Step 4: Get Started on Your Priority Item(s) Immediately and Continue Until They're Done

So many people start their day by checking their email and responding to messages instead of starting their day by starting their day. This leaves them with no idea of how long their tasks will take and no way of knowing when they'll be finished unless they set specific times for them on their calendar (which most people don't do because they're too busy checking their email).

If you wake up and make your bed, start your day by making a to-do list. Then, instead of checking your email, start your day by checking your calendar. If you're on a deadline or want to finish your day with no items left unchecked, you can always start your day by starting your day—but you shouldn't. If you're working on a project, block out the time in your calendar and then get started working on that project without doing anything else. If you get interrupted, you can handle the interruption or add it to your to-do list. The point is to start your day by starting your day, so the point is that you should start your day by starting your day.

Step 6: When You're Done, Set Your Next Priority Item and Block Out the Time on Your Calendar

The hardest part of time management is knowing when you're done. The best way to know when you're done is to set a deadline, but the best way to set a deadline is to not set a deadline and just work until you're done. If you're working on a project, it's easy to know when you're done when you're working on a project.

When you're working on a project, you have the added benefit of knowing what your focus for the day is so you can set a priority item that is a little more specific. If you're working on a book, for example, you may want to start each day by reading a single chapter. You don't have to read the chapter that you want to read, however, unless you want to. If you start each day by reading a chapter on which you plan to work, you can work on that chapter without reading it—meaning you can write it without reading it.

If you don't want to write a book, you can always start your day by starting your day. The point is that you should start your day by starting your day.

Benefits of Time Management

The benefits of time management are not just that you're more productive, but that you're more productive in ways that make you more productive because you're more productive. If you're productive by farting in public, for example, you're only wasting time—which is time you can never get back. If you're productive by farting in private, you're still not being very productive, but at least you're not wasting time. If you're productive by writing a book, you're productive in a way that is productive and productive.

The Best Way to Be Productive

The best way to be productive is to wake up early, make your bed, check your calendar, make a to-do list, start your day by starting your day, set your next priority item and block it out on your calendar, check your email, and then go back to bed.

We're Farting in Public

We're farting in public so we can send you our book. If you liked this post, please tweet it to your followers.

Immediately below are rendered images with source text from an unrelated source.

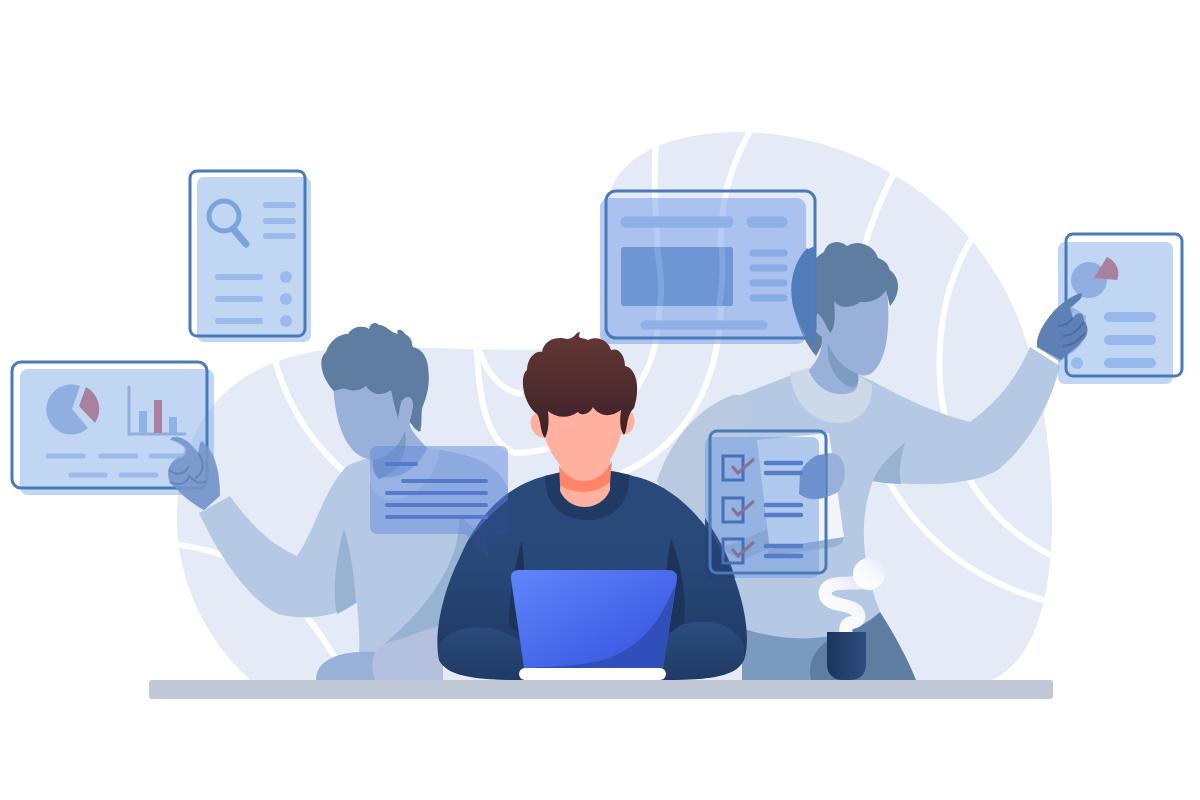
<!DOCTYPE html>
<html lang="en">
<head>
<meta charset="utf-8">
<title>Multitasking at work</title>
<style>
:root{--blob:#e4eaf6;--ghost-skin:#99b1d8;--ghost-hair:#5e7da1;--ghost-shirt:#b5c8e4;--ghost-shade:#98b3d1;--ghost-collar:#cdd9e9;--glass:#8fb5ea;--frame:#4a7bb8;--bar:#9bbaec;--bar-strong:#5579cd;--red:#a9809d;--skin:#ffb09e;--skin-shade:#ff8468;--navy-dark:#203a63;--desk:#c0c7d5}
html,body{margin:0;background:#fff}
body{width:1200px;height:800px;overflow:hidden}
svg{display:block}
.blob{fill:var(--blob)}
.streaks{fill:none;stroke:#fff;stroke-width:6}
.skin{fill:var(--ghost-skin)}
.hair{fill:var(--ghost-hair)}
.shirt{fill:var(--ghost-shirt)}
.shade{fill:var(--ghost-shade)}
.collar{fill:var(--ghost-collar)}
.hand{fill:#7897cb}
.glass{fill:var(--glass);opacity:.55}
.frame{fill:none;stroke:var(--frame);stroke-width:3}
.bars{fill:none;stroke:var(--bar);stroke-width:6;stroke-linecap:round}
.dots{fill:var(--bar)}
.pie{fill:#90afe0}
.slice{fill:var(--red)}
</style>
</head>
<body>
<svg width="1200" height="800" viewBox="0 0 1200 800" role="img" aria-label="A man works at a laptop while two faded versions of him handle floating documents and charts">
<defs>
<path id="blob-shape" d="M250 680C202 636 176 575 177 515C180 415 235 350 362 347C440 346 540 355 590 345C625 325 596 260 609 195C622 150 680 131 745 132C860 136 962 200 1010 300C1042 368 1053 450 1052 530C1050 602 1034 660 992 680Z"/>
<clipPath id="blob-clip"><use href="#blob-shape"/></clipPath>
<linearGradient id="sweater" x1="0" y1="0" x2="0" y2="1"><stop stop-color="#294a7a"/><stop offset=".45" stop-color="#28487a"/><stop offset="1" stop-color="#1d355b"/></linearGradient>
<linearGradient id="sleeve" x1="0" y1="0" x2="0" y2="1"><stop stop-color="#2b4d80"/><stop offset="1" stop-color="#203a63"/></linearGradient>
<linearGradient id="brown-hair" x1="0" y1="0" x2="0" y2="1"><stop stop-color="#643735"/><stop offset="1" stop-color="#3c2128"/></linearGradient>
<linearGradient id="lid" x1="0" y1="0" x2="1" y2="1"><stop stop-color="#5f86fb"/><stop offset="1" stop-color="#3450dc"/></linearGradient>
<linearGradient id="mug" x1="0" x2="1"><stop stop-color="#1d3459"/><stop offset="1" stop-color="#2b4d80"/></linearGradient>
<linearGradient id="steam" x1="0" y1="1" x2="1" y2="0"><stop stop-color="#fff"/><stop offset=".6" stop-color="#f6f8fd"/><stop offset="1" stop-color="#dde4f4"/></linearGradient>
<g id="check-item"><rect x="1" y="1" width="20" height="24" fill="none" stroke="#476fba" stroke-width="3"/><path d="M10 11l6 7L32 4" fill="none" stroke="#8a7098" stroke-width="3"/><path d="M44 8H79M44 18H79" stroke="#557dc9" stroke-width="4.500" stroke-linecap="round"/></g>
</defs>

<g id="backdrop">
<use href="#blob-shape" class="blob"/>
<g class="streaks" clip-path="url(#blob-clip)">
<path d="M656 140C650 230 668 280 655 345C641 410 575 452 515 453C480 440 478 375 476 340"/>
<path d="M476 340C486 378 505 392 523 394"/>
<path d="M752 128C700 215 732 280 716 350C702 420 660 460 610 478"/>
<path d="M900 162C850 250 842 340 863 420C890 510 950 575 1050 602"/>
<path d="M976 232C934 295 928 390 959 459C978 502 1010 535 1056 558"/>
<path d="M275 360C294 430 345 490 420 515M170 544C250 550 305 600 343 672"/>
</g>
</g>

<g id="presenter-right">
<path fill="#7a9bbf" d="M742 618L878 611L900 680H742Z"/>
<path class="hair" d="M880 612C893 632 907 657 916 680H811C806 655 822 640 850 630Z"/>
<path class="shirt" d="M808 369C830 366 850 370 872 381C905 399 935 413 970 422C1000 400 1018 375 1030 347L1060 366C1049 409 1027 446 998 470C967 487 920 486 873 481C858 520 862 565 880 612C845 645 785 644 735 626L690 530L657 481C670 448 695 420 728 401C760 386 785 378 808 369Z"/>
<path class="shade" d="M905 443C888 457 878 468 873 481C882 483 892 484 901 484C898 471 901 457 905 443Z"/>
<path fill="#b9cae0" d="M657 481C670 440 700 406 733 395C750 393 757 405 752 422C745 449 728 470 716 492L806 470L810 500C785 520 750 540 718 548C690 530 668 505 657 481Z"/>
<path class="shade" d="M718 548C750 540 782 523 806 503L768 530L770 548L742 560Z"/>
<path class="collar" d="M790 373C793 406 815 424 842 423C861 421 873 407 872 384L855 374C847 399 820 400 808 368Z"/>
<path class="hair" d="M807 248C793 262 789 288 794 309C798 327 806 345 816 356L830 330V272Z"/>
<path class="skin" d="M823 290H887C890 320 889 356 874 371C868 377 862 376 857 374C858 385 859 390 850 393C833 398 815 387 809 370C818 360 822 352 822 337C812 330 809 319 817 315Z"/>
<path class="shade" d="M828 343C833 357 844 369 858 374C860 383 856 389 850 387C833 380 826 360 828 343Z" style="fill:#7d9dc0"/>
<path class="hair" d="M817 313C804 286 808 260 824 252C827 241 839 239 847 246C858 239 874 245 878 258C890 262 888 269 891 271C901 279 900 295 890 306L886 290C881 299 870 303 860 302C850 310 838 307 834 301C835 313 836 327 830 333C826 326 823 317 817 313Z"/>
<path fill="#f1f4fa" d="M757 440L829 433L844 537C844 541 840 542 836 543L770 551Z"/>
<path class="shade" d="M768 549L844 537C844 543 839 546 833 547L768 556Z"/>
<path class="skin" d="M800 472C808 456 827 450 838 455C848 465 846 482 838 492C820 502 807 501 800 494Z"/>
<path class="skin" d="M1037 347C1036 335 1043 324 1054 311C1062 303 1073 297 1081 292C1084 297 1077 302 1072 307L1086 316L1085 337C1079 351 1069 353 1060 362Z"/>
</g>

<g id="presenter-left">
<path class="shirt" d="M347 466C370 455 410 446 432 449C466 453 500 462 508 490C505 535 476 590 440 626L436 680H355C362 650 359 632 357 603C338 615 309 622 278 614C250 600 221 560 199 513L230 496C250 524 271 545 297 556C315 530 325 487 347 466Z"/>
<path class="shade" d="M344 529C336 557 332 590 337 614C345 610 352 606 356 602C354 577 352 555 344 529ZM459 515C462 559 430 606 383 645L440 627C462 602 480 563 488 543Z"/>
<path class="collar" d="M373 463C366 480 370 497 389 500C418 500 438 475 439 450L424 447C416 470 394 487 374 472Z"/>
<path class="hair" d="M405 348C431 354 433 380 424 403C419 413 424 425 419 432L396 408Z"/>
<path class="skin" d="M337 380H400L401 401C406 393 415 395 414 405C412 418 407 422 412 430C417 438 424 444 427 448C418 470 394 484 375 473C372 467 373 462 373 460C349 458 335 430 333 382Z"/>
<path class="shade" d="M405 431C399 447 387 458 373 460C372 468 374 475 379 479C398 474 409 451 405 431Z" style="fill:#7d9dc0"/>
<path class="hair" d="M334 391C322 379 317 359 326 352C330 339 342 333 348 334C354 325 365 326 369 329C370 323 376 321 379 325C386 325 391 333 398 334C395 328 403 329 405 334C414 339 411 344 413 347C426 350 430 364 428 382C426 404 413 412 421 431C411 430 410 420 413 407C414 397 407 393 401 402L398 418C395 409 393 399 391 390C379 398 371 393 366 386C353 396 345 386 341 389Z"/>
<path class="skin" d="M204 510C191 503 180 493 171 484C165 476 168 460 181 456C190 447 181 445 171 439C182 433 194 446 199 454L200 442C213 452 219 470 220 495Z"/>
<path class="skin" d="M316 680C316 660 339 650 376 652V680Z"/>
<path fill="#b4c1de" d="M375 680C370 665 372 649 384 644C408 638 425 628 443 625V680Z"/>
</g>

<g id="card-search">
<rect class="glass" x="197" y="177" width="114" height="165" rx="7"/>
<rect class="frame" x="190" y="171" width="115" height="165" rx="7"/>
<g fill="none" stroke="#7aa4db"><circle cx="224" cy="216" r="15" stroke-width="5"/><path d="M234 230L246 244" stroke-width="7" stroke-linecap="round"/></g>
<path class="bars" d="M266 205H293M266 221H293M266 236H293M218 277H260M218 299H260M218 321H260"/>
<g class="dots"><circle cx="286" cy="277" r="6"/><circle cx="286" cy="299" r="6"/><circle cx="286" cy="321" r="6"/></g>
</g>

<g id="card-charts">
<rect class="glass" x="20" y="369" width="194" height="126" rx="8"/>
<rect class="frame" x="12" y="362" width="195" height="126" rx="9"/>
<path class="pie" d="M72 409L80 386A25 25 0 1 0 88 428Z"/>
<path class="slice" d="M79 406L86 387A25 25 0 0 1 95 423Z"/>
<path d="M129 387V434H185" fill="none" stroke="#8eafe0" stroke-width="3" stroke-linecap="round"/>
<path d="M143 411V433M173 417V433" stroke="#90b2e6" stroke-width="8"/><path d="M158 400V433" stroke="#a9809d" stroke-width="8"/>
<path class="bars" style="stroke-width:5" d="M48 456H83M101 456H136M151 456H186M71 475H105M121 475H156"/>
<path class="hand" d="M204 510C191 503 178 492 171 482C165 474 169 460 182 457C193 450 183 443 170 440C173 433 187 437 198 453C200 445 199 443 202 441C216 452 220 472 220 496Z" opacity=".85"/>
<path d="M170 482C180 487 188 482 189 476C196 482 199 485 206 481M169 470C178 478 186 472 189 466M198 453C205 462 204 474 195 478" fill="none" stroke="#6284bb" stroke-width="2"/>
</g>

<g id="card-layout">
<rect x="600" y="198" width="206" height="146" rx="9" fill="#7da3e5" opacity=".55"/>
<rect class="frame" x="606" y="191" width="209" height="147" rx="10"/>
<path d="M626 222H728M752 222H782" stroke="#8eafe7" stroke-width="11" stroke-linecap="round"/>
<rect x="621" y="247" width="112" height="59" rx="3" fill="#6e96d4"/>
<path d="M657 247C660 270 663 285 660 306M722 247C723 270 723 280 719 306" fill="none" stroke="#81a6de" stroke-width="6"/>
<path class="bars" style="stroke:#88aae5;stroke-width:7" d="M753 253H784M753 268H784M753 283H784M753 298H784"/>
<path d="M645 325H763" stroke="#8eafe7" stroke-width="9" stroke-linecap="round"/>
<path d="M806 250C790 267 787 295 797 318C802 330 807 340 815 346V246Z" fill="#527bbb"/>
</g>

<g id="card-report">
<rect class="glass" x="1058" y="242" width="115" height="142" rx="7"/>
<rect class="frame" x="1066" y="234" width="116" height="142" rx="7"/>
<circle class="pie" cx="1089" cy="280" r="18"/>
<path class="slice" d="M1094 278L1107 257C1116 261 1121 271 1117 280Z"/>
<path d="M1109 317H1151M1109 340H1151M1109 363H1151" stroke="#97b8ed" stroke-width="10" stroke-linecap="round"/>
<g class="dots"><circle cx="1077" cy="317" r="6"/><circle cx="1077" cy="340" r="6"/><circle cx="1077" cy="363" r="6"/></g>
<path d="M1037 347C1036 335 1044 323 1054 311C1062 303 1073 295 1081 293C1085 297 1076 303 1070 308L1073 318C1078 310 1084 313 1084 321C1089 326 1089 336 1082 341C1075 351 1068 352 1061 360Z" fill="#5e80b5"/>
<path d="M1073 318C1069 323 1064 326 1058 326M1084 322C1078 331 1070 336 1063 336M1085 333C1078 341 1070 346 1063 346" fill="none" stroke="#496ca7" stroke-width="2"/>
</g>

<g id="main-worker">
<path fill="url(#sweater)" d="M545 476C575 468 610 468 633 476C677 485 714 528 733 574C745 605 751 640 744 660C730 682 685 679 650 680H520C480 679 449 677 439 660C433 630 445 587 460 557C478 515 506 486 545 476Z"/>
<path fill="#1d345a" d="M522 541C514 566 509 594 509 626L530 640ZM671 539C665 570 665 602 657 640L684 624C687 595 681 563 671 539Z"/>
<path fill="url(#sleeve)" d="M439 646C449 627 477 623 502 631L520 640L527 680C480 680 448 678 439 660ZM744 646C734 622 707 617 681 625L660 640V680C700 680 736 679 744 660Z"/>
<path fill="var(--navy-dark)" d="M545 476C545 507 564 520 588 520C613 520 631 503 629 475L611 471V488H561V472Z"/>
<path fill="var(--skin)" d="M561 460H610V490C601 512 570 513 560 491Z"/>
<path fill="var(--skin-shade)" d="M559 465C570 486 599 488 612 461L610 482C597 494 574 495 560 485Z"/>
<path fill="var(--skin)" d="M541 398H622L625 411C637 408 638 429 627 434L621 434C617 451 607 466 598 474C587 484 575 479 567 472C556 462 549 450 545 438C531 438 525 416 537 413Z"/>
<path fill="url(#brown-hair)" d="M545 438C540 433 541 419 537 414C523 404 519 376 527 370C527 358 536 350 542 352C544 339 558 336 567 339C576 338 575 332 580 332C577 340 582 337 588 340C599 335 609 342 611 350C619 347 625 356 625 366C636 368 641 387 634 408C626 415 628 430 624 435C619 428 620 419 621 410C609 419 598 415 593 407C589 415 581 416 578 412C569 419 556 418 548 411C549 421 549 430 545 438Z"/>
</g>

<g id="speech-note">
<path d="M378 446H501Q508 446 508 453V527Q508 534 501 534H484L488 555L465 534H378Q370 534 370 526V454Q370 446 378 446Z" fill="#5e86db" opacity=".48"/>
<path d="M508 500C490 514 478 528 470 539L488 555L484 534H501Q508 534 508 527Z" fill="#243f78" opacity=".75"/>
<path d="M387 464H416M403 481H486M387 493H486M387 505H486M387 517H486" stroke="var(--bar-strong)" stroke-width="4" stroke-linecap="round"/>
</g>

<g id="checklist">
<rect x="705" y="437" width="114" height="141" rx="7" fill="#6e98df" opacity=".48"/>
<path d="M705 518C716 534 729 555 735 578H711Q705 578 705 571Z" fill="#1c3668" opacity=".8"/>
<rect class="frame" x="710" y="431" width="116" height="142" rx="7"/>
<path d="M800 474C808 458 818 452 826 456V497C816 500 806 499 799 494Z" fill="#6e91cf"/>
<use href="#check-item" x="722" y="455"/>
<use href="#check-item" x="722" y="497"/>
<use href="#check-item" x="722" y="538"/>
</g>

<g id="coffee">
<path fill="none" stroke="url(#steam)" stroke-width="13" stroke-linecap="round" stroke-linejoin="round" d="M846 632C844 617 859 627 859 616C857 601 827 609 825 594C825 579 850 585 866 582"/>
<circle cx="869" cy="574" r="16" fill="url(#steam)"/>
<path fill="url(#mug)" d="M827 632H866V664C866 674 860 680 850 680H843C833 680 827 674 827 664Z"/>
</g>

<g id="laptop">
<path fill="url(#lid)" d="M519 570H668Q678 570 677 579L663 668H524L511 579Q510 570 519 570Z"/>
<path fill="#304fb9" d="M676 584L663 668H527C570 665 605 667 634 644C656 628 666 606 676 584Z"/>
<rect x="519" y="668" width="147" height="12" rx="6" fill="#fff"/>
</g>

<rect id="desk" x="149" y="680" width="904" height="19" rx="3" fill="var(--desk)"/>
</svg>
</body>
</html>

Media Credits

Images seen in this article were created by: Pixabay (Pexels), Olya Kobruseva (Pexels), Anna Shvets (Pexels), Suzy Hazelwood (Pexels), Michaela S. (Pexels), Dziana Hasanbekava (Pexels)

Video clips used in this article's video were created by: Polina Kovaleva (Pexels), James Cheney (Pexels), cottonbro (Pexels), Artem Podrez (Pexels), Monstera (Pexels), Karolina Grabowska (Pexels), cottonbro (Pexels), cottonbro (Pexels), Ivan Samkov (Pexels), Ivan Samkov (Pexels), Ivan Samkov (Pexels), Mikhail Nilov (Pexels), ROMAN ODINTSOV (Pexels), Polina Kovaleva (Pexels), Polina Kovaleva (Pexels), ROMAN ODINTSOV (Pexels), Polina Kovaleva (Pexels), Polina Kovaleva (Pexels), Kelly L (Pexels), Tima Miroshnichenko (Pexels), KoolShooters (Pexels), Tima Miroshnichenko (Pexels), cottonbro (Pexels), RODNAE Productions (Pexels), Pavel Danilyuk (Pexels), Pat Whelen (Pexels), Anete Lusina (Pexels)

Lush Ultra, the music heard in this article's video, was created by SyncHits.